Playground structures, especially in small communities, are often old and no longer meet National Playground Safety Institute codes or common safety practices. Take a look at your playgrounds. Do they use sand as a safety surface? If they do, they’re not meeting code, and it may be time to replace the surfacing or structures. As a rule of thumb, any equipment that exceeds 25 years is typically no longer in compliance. However, these costs can swell—anywhere from $80,000 to $100,000 to replace a basic structure, and much higher with complex, larger arrangements. But little things like replacing belt swings that have worn-out rubber and exposed steel plates are a more affordable fix (more like $180). Make a practice of topdressing safety surfacing (engineered wood fiber or rubber) at least twice a season.
Check Out Signage
Updating park signage is another cost-effective way to put some visual “pop” into the system, and you don’t need expensive custom signs to do it. A basic sign to mount on a 4-inch-by-4-inch post will likely cost $500 to $800. Consistent signage throughout a community’s park system helps establish a brand and unique identity, strengthening the draw for potential patrons. In the age of social media, community residents love to comment about their experiences in public spaces, and you don’t want negative feedback!

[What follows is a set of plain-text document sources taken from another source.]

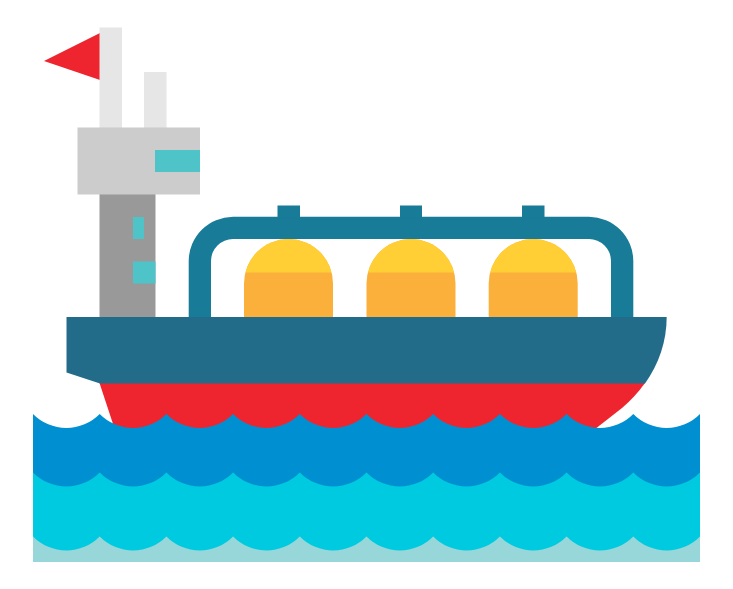
<!DOCTYPE html>
<html lang="en">
<head>
<meta charset="utf-8">
<title>Gas tanker ship</title>
<style>
:root {
  --paper: #fff;
  --red: #ee242e;
  --mast: #e6e6e6;
  --bridge: #ccc;
  --tower: #999;
  --window: #4ec3c8;
  --pipe: #187b98;
  --hull: #226c89;
  --tank: #fbb03b;
  --tank-top: #ffcf35;
  --wave-back: #0090d1;
  --wave-mid: #00cadf;
  --wave-front: #98d7d9;
}
html, body { margin: 0; background: var(--paper); overflow: hidden; }
svg { display: block; width: 733px; height: 589px; }
.red { fill: var(--red); }
.mast { fill: var(--mast); }
.bridge { fill: var(--bridge); }
.tower { fill: var(--tower); }
.window { fill: var(--window); }
.pipe { fill: var(--pipe); }
.hull { fill: var(--hull); }
.tank { fill: var(--tank); }
.tank-top { fill: var(--tank-top); }
.wave-back { fill: var(--wave-back); }
.wave-mid { fill: var(--wave-mid); }
.wave-front { fill: var(--wave-front); }
</style>
</head>
<body>
<svg viewBox="0 0 733 589" role="img" aria-label="Gas tanker ship on the sea">
  <defs>
    <path id="tank-shape" d="M0 78V44.500A44.500 44.500 0 0 1 89 44.500V78Z"/>
    <clipPath id="tank-clip"><use href="#tank-shape"/></clipPath>
    <g id="tank">
      <use href="#tank-shape" class="tank"/>
      <rect class="tank-top" width="89" height="33.500" clip-path="url(#tank-clip)"/>
    </g>
    <path id="crest" d="M33 0a46.700 46.700 0 0 0 66.700 0a46.700 46.700 0 0 0 66.700 0a46.700 46.700 0 0 0 66.700 0a46.700 46.700 0 0 0 66.700 0a46.700 46.700 0 0 0 66.700 0a46.700 46.700 0 0 0 66.700 0a46.700 46.700 0 0 0 66.700 0a46.700 46.700 0 0 0 66.700 0a46.700 46.700 0 0 0 66.700 0a46.700 46.700 0 0 0 66.700 0V148H33Z"/>
    <clipPath id="sea-clip"><rect x="33" y="400" width="667" height="162"/></clipPath>
  </defs>

  <g id="control-tower">
    <polygon class="red" points="100,33 44,61 100,80"/>
    <rect class="mast" x="99.500" y="27.500" width="22.500" height="101"/>
    <rect class="mast" x="144" y="72" width="22.500" height="56"/>
    <rect class="tower" x="99.500" y="194" width="56" height="123"/>
    <rect class="bridge" x="77.500" y="127.500" width="122.500" height="67"/>
    <rect class="window" x="155" y="150" width="45" height="22"/>
    <rect class="window" x="133" y="217" width="11" height="22"/>
    <rect class="window" x="133" y="261.500" width="22.500" height="22"/>
  </g>

  <g id="cargo-tanks">
    <use href="#tank" x="244" y="239"/>
    <use href="#tank" x="366.500" y="239"/>
    <use href="#tank" x="488.700" y="239"/>
  </g>

  <g id="pipeline" class="pipe">
    <path d="M188.700 317V261A44.500 44.500 0 0 1 233 216.700H589A44.500 44.500 0 0 1 633.300 261V317H611V261A22 22 0 0 0 589 239H233A22 22 0 0 0 211 261V317Z"/>
    <rect x="277.500" y="205.500" width="22.500" height="13"/>
    <rect x="400" y="205.500" width="22" height="13"/>
    <rect x="522" y="205.500" width="22.500" height="13"/>
  </g>

  <g id="ship-hull">
    <path class="red" d="M99.500 383H645Q635 397 622 408L590 433H116Z"/>
    <path class="hull" d="M66.500 317H666.700Q666.500 353 645 383.500H100L66.500 372.500Z"/>
  </g>

  <g id="sea" clip-path="url(#sea-clip)">
    <use href="#crest" class="wave-back" y="414"/>
    <use href="#crest" class="wave-mid" y="472.500"/>
    <use href="#crest" class="wave-front" y="536.500"/>
  </g>
</svg>
</body>
</html>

Many park systems have old and outdated lighting fixtures scattered throughout parks and trail networks. Old technology, such as high-pressure sodium (HPS) or metal halides were common in the 1970s, ‘80s, and ‘90s. New site lighting is now almost exclusively light-emitting diodes (LED) and reduces energy consumption exponentially. The added benefit of LED is that the lifespan of most new lamps is estimated at well over 60,000 hours, compared to traditional HPS at 16,000 hours. When factoring in the cost-per-kilowatt and cost-per-man-hour to maintain, LED weighs in at less than 25 percent of the cost of traditional lighting systems. Do not despair, though. If a community has a pile of decorative or traditional light poles that don’t need replacing, just retrofit the lamping mechanism to a LED upgrade. And don’t forget to trim the trees around the lights.
Look At The Landscape
Another money-saving idea is to reduce the mowing burden. Let’s say there’s a 40-acre sports complex that’s heavily programmed. Chances are it’s not necessary to mow all 40 acres. There are probably pockets between ball diamonds or a pedestrian-way from a main parking lot that could be sent into prairie or planted as arboretum. Shaving off corners here and there can reduce the mowing burden and cut man-hours easily by 25 percent.
Revamping facilities doesn’t have to break the bank. Whatever an individual problem or issue, creative but low-cost solutions are often the answer.
Blake Theisen, a landscape architect with Ayres Associates, has been providing recreational-facility site analysis, planning, design, and implementation since 1999. His project expertise includes comprehensive outdoor-recreation plans, park master plans, athletic complexes, community water parks, skate parks, and custom playgrounds. With a background in botany and ecology, he promotes environmental stewardship throughout facility planning and design. Reach him at (608) 443-1200 or TheisenB@AyresAssociates.com.